You need surgery.
Those are the three words that every athlete prays they never hear. Aside from the onset of depression that ensues from being on the DL, for most, facing surgery forces deep introspection. It goes far beyond whether or not you’ll be able to play in the near future. Instead, it forces the athlete to ask what if? What if worked a little harder could this have been avoided? If I didn’t half-ass my mobility drills every day could I have made that cut more efficiently? Or if I fueled my body like an athlete should would I have had more energy in the 4th quarter when I got hurt? This thought process can consume you because there is no game tomorrow or next week to rectify the situation. It’s natural for athletes because when you’re injured that’s all you’re left to do…or is it?
Surgery and injuries suck. Clearly. I’ve had my fair share (three) and I can’t say that I’ve enjoyed any part of rehabbing. However, at the same time, I can honestly say that I wouldn’t be where I am today if I didn’t have to go through surgery and the grind that it takes to get back (I didn’t pitch in a meaningful game post Tommy John for 20 months). I had my moments of introspection and it forced me to grow up in a hurry. My training and nutrition up to that point had been fueled by my learning in bro science. Daily max effort squats? Sure thing. Pizza, post workout? I was carb back loading before I could spell insulin. I was forced to educate myself but the most important lesson didn’t involve discovering what loading parameter would have the greatest carry over to generating force in the sagittal plane or what nutrient timing would maximize protein synthesis. No, not even close. It was this:
No matter the circumstances, there is always an opportunity to get better.
Time never stops so why should your injury stop you in your pursuit of getting a little bit better that day? If you don’t, there are far too many individuals in the world with the same exact goals and dreams as you and you will get passed. I promise you.
So you have a torn elbow? What’s stopping you from building thunderous quads and an ass that makes a statement? Sure, you may not be able to comfortably buy a pair of jeans but do you want to squat the house or what? Broken leg? Since when do you need a leg to build slabs of beef on your lats?
The answer is you don’t. Right now, I may sound like a lunatic or a person that would consider training even on my deathbed and both of these statements may have some truth to them but I speak from experience because I lived the two situations above. I may have pushed the limits, but I’ve never front squatted more in my life than during the first six months of my elbow rehab. My best 1 RM on chin-ups was 5 months post-surgery.
Was that the smartest thing? Probably not but that’s not what’s relevant here. The point is that nothing, not even a surgery or injury should deter you from getting after it and chasing your goals. Obviously, there are special circumstances, but I have seen an athlete hobbling around 10 days post-ACL repair destroying his upper body, so there aren’t many.
You have no excuse. If you want it bad enough, you will find a way.
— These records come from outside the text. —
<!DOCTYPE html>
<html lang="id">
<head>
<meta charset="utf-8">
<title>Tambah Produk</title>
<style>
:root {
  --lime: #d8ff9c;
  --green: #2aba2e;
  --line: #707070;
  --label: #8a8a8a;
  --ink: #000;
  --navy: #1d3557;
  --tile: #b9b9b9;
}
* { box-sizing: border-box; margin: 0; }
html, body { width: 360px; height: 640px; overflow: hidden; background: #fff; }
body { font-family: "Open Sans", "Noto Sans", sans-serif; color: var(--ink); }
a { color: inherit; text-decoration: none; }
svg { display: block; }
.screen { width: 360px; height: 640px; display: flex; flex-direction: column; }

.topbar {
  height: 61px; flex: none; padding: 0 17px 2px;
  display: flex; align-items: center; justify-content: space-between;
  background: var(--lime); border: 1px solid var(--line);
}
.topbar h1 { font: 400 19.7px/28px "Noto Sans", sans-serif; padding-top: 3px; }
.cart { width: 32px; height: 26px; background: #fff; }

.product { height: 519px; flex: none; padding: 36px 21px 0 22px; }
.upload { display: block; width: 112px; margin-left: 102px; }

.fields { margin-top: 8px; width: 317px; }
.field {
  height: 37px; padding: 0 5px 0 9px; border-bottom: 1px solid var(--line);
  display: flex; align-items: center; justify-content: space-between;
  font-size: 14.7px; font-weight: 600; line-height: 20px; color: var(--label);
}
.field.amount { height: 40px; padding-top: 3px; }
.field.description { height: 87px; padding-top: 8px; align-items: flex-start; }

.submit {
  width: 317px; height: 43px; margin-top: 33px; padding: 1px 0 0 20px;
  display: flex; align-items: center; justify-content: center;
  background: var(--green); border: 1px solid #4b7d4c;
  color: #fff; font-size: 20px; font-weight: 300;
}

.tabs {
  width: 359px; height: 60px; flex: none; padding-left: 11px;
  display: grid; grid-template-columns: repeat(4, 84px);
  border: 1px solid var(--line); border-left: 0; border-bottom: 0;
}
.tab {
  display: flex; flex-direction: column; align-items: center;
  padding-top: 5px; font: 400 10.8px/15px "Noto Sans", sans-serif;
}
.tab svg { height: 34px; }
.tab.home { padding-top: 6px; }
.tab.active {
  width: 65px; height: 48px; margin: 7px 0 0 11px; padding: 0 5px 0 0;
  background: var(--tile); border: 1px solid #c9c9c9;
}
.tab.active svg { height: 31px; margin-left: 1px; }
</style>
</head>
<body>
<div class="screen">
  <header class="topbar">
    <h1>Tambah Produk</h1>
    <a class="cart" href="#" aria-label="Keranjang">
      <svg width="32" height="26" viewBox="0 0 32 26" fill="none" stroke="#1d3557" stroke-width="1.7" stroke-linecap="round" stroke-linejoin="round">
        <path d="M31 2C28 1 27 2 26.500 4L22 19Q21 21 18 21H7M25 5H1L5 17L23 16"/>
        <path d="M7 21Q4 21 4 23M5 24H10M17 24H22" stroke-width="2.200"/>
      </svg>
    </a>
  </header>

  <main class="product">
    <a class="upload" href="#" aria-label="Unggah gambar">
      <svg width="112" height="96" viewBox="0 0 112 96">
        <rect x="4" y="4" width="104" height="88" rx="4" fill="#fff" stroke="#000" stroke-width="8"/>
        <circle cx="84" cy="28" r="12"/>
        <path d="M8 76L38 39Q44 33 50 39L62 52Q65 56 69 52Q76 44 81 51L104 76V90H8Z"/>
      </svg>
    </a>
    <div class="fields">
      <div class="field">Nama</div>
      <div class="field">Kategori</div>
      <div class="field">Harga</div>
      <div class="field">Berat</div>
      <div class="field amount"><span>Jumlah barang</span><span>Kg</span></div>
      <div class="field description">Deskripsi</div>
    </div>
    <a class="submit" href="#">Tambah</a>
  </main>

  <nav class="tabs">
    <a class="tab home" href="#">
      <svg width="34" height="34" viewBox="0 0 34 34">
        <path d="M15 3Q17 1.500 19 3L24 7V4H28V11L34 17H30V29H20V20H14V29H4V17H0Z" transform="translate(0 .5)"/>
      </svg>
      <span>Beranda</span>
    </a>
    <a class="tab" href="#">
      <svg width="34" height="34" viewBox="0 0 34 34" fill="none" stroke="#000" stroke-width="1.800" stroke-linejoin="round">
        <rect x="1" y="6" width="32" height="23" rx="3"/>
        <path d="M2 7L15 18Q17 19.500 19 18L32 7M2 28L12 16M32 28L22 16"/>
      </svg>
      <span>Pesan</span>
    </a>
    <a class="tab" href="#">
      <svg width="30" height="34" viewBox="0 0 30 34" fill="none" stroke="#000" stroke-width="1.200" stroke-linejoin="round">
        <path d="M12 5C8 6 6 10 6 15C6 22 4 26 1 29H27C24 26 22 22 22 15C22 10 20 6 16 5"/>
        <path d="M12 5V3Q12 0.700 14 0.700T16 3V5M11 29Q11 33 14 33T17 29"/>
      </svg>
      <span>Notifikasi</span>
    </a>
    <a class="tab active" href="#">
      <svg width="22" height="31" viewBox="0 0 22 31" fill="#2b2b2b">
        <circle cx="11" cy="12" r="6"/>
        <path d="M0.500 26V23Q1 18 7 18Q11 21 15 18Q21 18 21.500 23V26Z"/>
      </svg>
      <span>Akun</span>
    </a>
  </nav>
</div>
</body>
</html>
It’s that simple.
I was fortunate enough to have Eric Cressey and the team at Cressey Performance in my backyard. I showed up to his facility 10 days post-op and we immediately started to get after it. I met the prowler for the first time and it won. It won a lot.
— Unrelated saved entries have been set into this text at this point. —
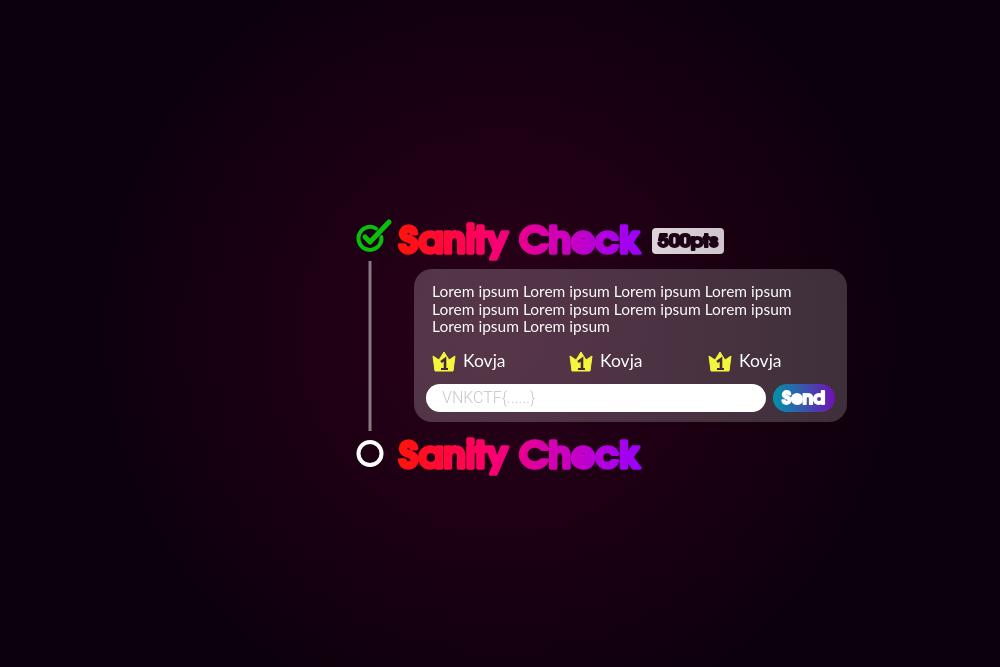
<!DOCTYPE html>
<html lang="en">
<head>
<meta charset="utf-8">
<title>Challenge list</title>
<style>
:root {
  --night: #0d000c;
  --plum: #2b0019;
  --green: #0abf0a;
  --rail: #8a7883;
  --crown: #f3f63c;
  --ink: #1c0316;
  --white: #fff;
}
* { box-sizing: border-box; margin: 0; padding: 0; }
html, body { width: 1000px; height: 667px; overflow: hidden; background: var(--night); }
.board {
  width: 1000px; height: 667px;
  padding: 218px 0 0 356px;
  display: grid; grid-template-columns: 42px 449px; align-items: start;
  background: radial-gradient(circle 400px at 500px 333px, var(--plum), #1b0012 55%, var(--night));
  color: var(--white);
  font-family: Lato, "Open Sans", sans-serif;
}
svg { display: block; overflow: visible; }
.defs { position: absolute; width: 0; height: 0; }
.heading { display: flex; gap: 8px; height: 48px; }
.round {
  font-family: "TeX Gyre Adventor", "Inter", sans-serif;
  font-weight: 700; stroke-linejoin: round; stroke-linecap: round;
}
.title { font-size: 37px; fill: url(#sunset); stroke: url(#sunset); stroke-width: 3.6px; }
.points {
  width: 72px; height: 26px; margin-top: 10px; border-radius: 4px;
  background: linear-gradient(90deg, #ddd3da, #cfc5cd);
}
.points .round { font-size: 17px; fill: var(--ink); stroke: var(--ink); stroke-width: 1.8px; }
.card {
  width: 433px; height: 153px; margin: 3px 0 11px 16px; padding: 14px 12px 0;
  border-radius: 18px;
  background: linear-gradient(90deg, rgba(255,255,255,.21), rgba(255,255,255,.19));
}
.brief { margin-left: 6px; font-size: 15.5px; line-height: 17.5px; white-space: nowrap; }
.solvers {
  list-style: none; margin: 13px 0 0 6px; height: 25px;
  display: grid; grid-template-columns: 137px 139px 1fr; align-items: center;
}
.solvers li { display: flex; align-items: center; gap: 7px; font-size: 17.5px; line-height: 24px; }
.answer { display: flex; gap: 7px; margin-top: 10.5px; }
.flag {
  width: 340px; height: 28px; padding-left: 16px; border-radius: 14px;
  background: var(--white); color: #c6c6c6;
  font: 300 16px/28px Roboto, sans-serif;
}
.send {
  width: 62px; height: 28px; border-radius: 14px;
  background: linear-gradient(90deg, #0093a8, #3a55ac 50%, #7010b4);
}
.send .round { font-size: 17px; fill: var(--white); stroke: var(--white); stroke-width: 1.8px; }
</style>
</head>
<body>
<svg class="defs" aria-hidden="true">
  <defs>
    <linearGradient id="sunset" gradientUnits="userSpaceOnUse" x1="0" y1="0" x2="246" y2="0">
      <stop offset="0" stop-color="#ff1408"/>
      <stop offset=".35" stop-color="#ff0066"/>
      <stop offset=".65" stop-color="#d000b8"/>
      <stop offset="1" stop-color="#9800ff"/>
    </linearGradient>
    <g id="crown">
      <path d="M1 5 L7 9 L12 1 L17 9 L23 5 L21 20 H3 Z" fill="#f3f63c" stroke="#f3f63c" stroke-linejoin="round"/>
      <path d="M9 11 L13 8 V18" fill="none" stroke="#45283c" stroke-width="2.6"/>
      <path d="M9 18 H16" stroke="#45283c" stroke-width="2"/>
    </g>
  </defs>
</svg>
<main class="board">
  <svg class="progress" width="36" height="250" viewBox="0 0 36 250" fill="none" aria-hidden="true">
    <path d="M14 43 V213" stroke="#8a7883" stroke-width="3"/>
    <g stroke="#0abf0a" stroke-linecap="round" stroke-linejoin="round">
      <path d="M20 10.6 A11.5 11.5 0 1 0 25.4 19" stroke-width="4"/>
      <path d="M9 19 L14 24 L33 4" stroke-width="5"/>
    </g>
    <circle cx="14" cy="235.5" r="11.5" stroke="#fff" stroke-width="4"/>
  </svg>
  <div class="challenges">
    <article>
      <header class="heading">
        <h2><svg width="246" height="48"><text class="round title" x="1" y="35" textLength="242">Sanity Check</text></svg></h2>
        <p class="points"><svg width="72" height="26"><text class="round" x="6" y="19" textLength="60" lengthAdjust="spacingAndGlyphs">500pts</text></svg></p>
      </header>
      <div class="card">
        <p class="brief">Lorem ipsum Lorem ipsum Lorem ipsum Lorem ipsum<br>Lorem ipsum Lorem ipsum Lorem ipsum Lorem ipsum<br>Lorem ipsum Lorem ipsum</p>
        <ul class="solvers">
          <li><svg width="24" height="21" aria-hidden="true"><use href="#crown"/></svg>Kovja</li>
          <li><svg width="24" height="21" aria-hidden="true"><use href="#crown"/></svg>Kovja</li>
          <li><svg width="24" height="21" aria-hidden="true"><use href="#crown"/></svg>Kovja</li>
        </ul>
        <div class="answer">
          <div class="flag">VNKCTF{......}</div>
          <a class="send" href="#"><svg width="62" height="28"><text class="round" x="9" y="20" textLength="43" lengthAdjust="spacingAndGlyphs">Send</text></svg></a>
        </div>
      </div>
    </article>
    <article>
      <header class="heading">
        <h2><svg width="246" height="48"><text class="round title" x="1" y="35" textLength="242">Sanity Check</text></svg></h2>
      </header>
    </article>
  </div>
</main>
</body>
</html>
It’s important that you find your own Eric Cressey. Find someone in your area who can address your weaknesses through intelligent programming. If you’re injured, it’s probably because you have some compensation patterns that put you in that position. Find someone who has a firm understanding of functional anatomy who can train around your injury and still address your weaknesses. Find a balance. If I had to do corrective exercise drills all day, I’d go insane. Lifting heavy shit is corrective exercise. Learn how to get after it in an intelligent manner.
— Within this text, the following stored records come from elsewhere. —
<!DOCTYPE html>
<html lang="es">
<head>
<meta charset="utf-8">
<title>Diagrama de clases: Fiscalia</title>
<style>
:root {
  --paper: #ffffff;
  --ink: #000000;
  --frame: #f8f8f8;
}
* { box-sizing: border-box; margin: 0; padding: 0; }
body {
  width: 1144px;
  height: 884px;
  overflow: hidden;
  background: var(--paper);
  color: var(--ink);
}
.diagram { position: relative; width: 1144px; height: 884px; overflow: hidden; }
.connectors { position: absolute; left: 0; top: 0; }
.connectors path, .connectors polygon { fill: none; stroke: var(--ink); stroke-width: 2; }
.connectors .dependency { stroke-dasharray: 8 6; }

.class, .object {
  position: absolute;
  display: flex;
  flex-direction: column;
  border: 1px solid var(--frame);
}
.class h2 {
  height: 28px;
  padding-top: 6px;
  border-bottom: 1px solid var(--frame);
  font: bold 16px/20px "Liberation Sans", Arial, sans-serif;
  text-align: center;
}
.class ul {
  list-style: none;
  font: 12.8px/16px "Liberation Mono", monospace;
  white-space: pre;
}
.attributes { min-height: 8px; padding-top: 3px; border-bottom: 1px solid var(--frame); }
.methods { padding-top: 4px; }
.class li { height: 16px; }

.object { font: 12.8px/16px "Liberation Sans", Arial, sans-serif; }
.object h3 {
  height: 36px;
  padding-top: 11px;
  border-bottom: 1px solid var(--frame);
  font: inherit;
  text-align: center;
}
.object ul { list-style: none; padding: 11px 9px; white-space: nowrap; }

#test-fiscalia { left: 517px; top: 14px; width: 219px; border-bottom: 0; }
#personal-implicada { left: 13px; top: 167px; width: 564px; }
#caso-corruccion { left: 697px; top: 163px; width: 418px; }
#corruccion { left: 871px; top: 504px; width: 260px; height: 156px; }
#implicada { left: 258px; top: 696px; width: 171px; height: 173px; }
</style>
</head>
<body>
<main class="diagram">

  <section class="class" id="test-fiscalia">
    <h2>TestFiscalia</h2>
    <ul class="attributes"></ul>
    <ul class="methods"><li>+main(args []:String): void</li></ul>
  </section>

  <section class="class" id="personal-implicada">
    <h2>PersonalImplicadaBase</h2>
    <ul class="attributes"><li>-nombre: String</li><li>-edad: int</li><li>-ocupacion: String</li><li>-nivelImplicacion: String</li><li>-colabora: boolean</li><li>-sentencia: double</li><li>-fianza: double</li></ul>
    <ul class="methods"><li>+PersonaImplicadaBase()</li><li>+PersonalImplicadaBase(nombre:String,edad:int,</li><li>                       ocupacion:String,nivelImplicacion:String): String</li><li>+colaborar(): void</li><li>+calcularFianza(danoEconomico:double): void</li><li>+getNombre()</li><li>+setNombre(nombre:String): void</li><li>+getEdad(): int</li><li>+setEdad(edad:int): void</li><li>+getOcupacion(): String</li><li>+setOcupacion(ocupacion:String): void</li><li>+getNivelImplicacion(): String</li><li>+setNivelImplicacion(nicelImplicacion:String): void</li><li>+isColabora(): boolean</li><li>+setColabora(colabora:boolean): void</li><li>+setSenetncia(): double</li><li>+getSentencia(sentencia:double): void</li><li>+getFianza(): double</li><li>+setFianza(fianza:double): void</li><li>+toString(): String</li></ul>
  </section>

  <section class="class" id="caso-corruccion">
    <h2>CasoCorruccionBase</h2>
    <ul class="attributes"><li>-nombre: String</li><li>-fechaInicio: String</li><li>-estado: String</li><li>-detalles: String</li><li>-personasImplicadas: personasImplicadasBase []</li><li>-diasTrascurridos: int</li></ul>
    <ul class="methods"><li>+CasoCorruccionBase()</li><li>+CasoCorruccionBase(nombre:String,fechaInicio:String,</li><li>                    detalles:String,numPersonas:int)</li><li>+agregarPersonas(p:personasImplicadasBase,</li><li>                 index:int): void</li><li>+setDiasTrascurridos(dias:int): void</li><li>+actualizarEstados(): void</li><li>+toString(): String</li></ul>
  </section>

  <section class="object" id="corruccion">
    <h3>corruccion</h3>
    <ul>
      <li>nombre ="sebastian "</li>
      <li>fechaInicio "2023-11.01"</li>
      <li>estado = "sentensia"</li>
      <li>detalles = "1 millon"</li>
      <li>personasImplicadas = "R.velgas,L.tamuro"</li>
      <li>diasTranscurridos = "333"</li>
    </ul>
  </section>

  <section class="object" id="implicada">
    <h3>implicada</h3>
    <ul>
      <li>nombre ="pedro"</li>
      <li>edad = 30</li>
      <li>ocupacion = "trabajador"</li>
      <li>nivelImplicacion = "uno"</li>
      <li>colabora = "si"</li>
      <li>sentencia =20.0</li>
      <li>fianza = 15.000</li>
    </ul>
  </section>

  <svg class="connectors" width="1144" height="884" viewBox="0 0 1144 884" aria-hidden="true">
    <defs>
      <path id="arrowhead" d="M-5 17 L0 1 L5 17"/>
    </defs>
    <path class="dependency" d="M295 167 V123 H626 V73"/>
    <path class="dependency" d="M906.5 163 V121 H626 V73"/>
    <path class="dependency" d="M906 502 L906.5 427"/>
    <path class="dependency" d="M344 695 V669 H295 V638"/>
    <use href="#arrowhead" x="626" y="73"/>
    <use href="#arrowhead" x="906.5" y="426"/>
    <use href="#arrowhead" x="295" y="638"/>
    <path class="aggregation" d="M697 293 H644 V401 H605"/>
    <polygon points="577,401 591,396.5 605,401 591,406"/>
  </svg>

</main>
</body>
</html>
Whether it’s surgery or just a minor injury, trust me when I say that if you play any game long enough, you will get banged up. There are two roads you can take. Either you can be like some athletes and use your injury as an excuse to take time off from training or you can use it as an opportunity. An opportunity to honestly asset your weaknesses and fix them. If your nutrition held you back, correct it. If you’re weak and your nervous system efficiency is terrible, find someone who you can consider an expert in the field and become powerful.
Some people will tell you that their goal rehabbing post surgery is to get you back to the level you were before. F*** that. My goal in any situation, torn elbow or not, is to come back better than before. If you want to be successful, you have no choice but to chase that.
It’s ultimately your career. Whether your goal is simply to start on your varsity team or play sports professionally, every day, every situation is an opportunity. You will encounter adversity. How you respond will dictate how far you go in your chosen sport and in life.
Which road will you take?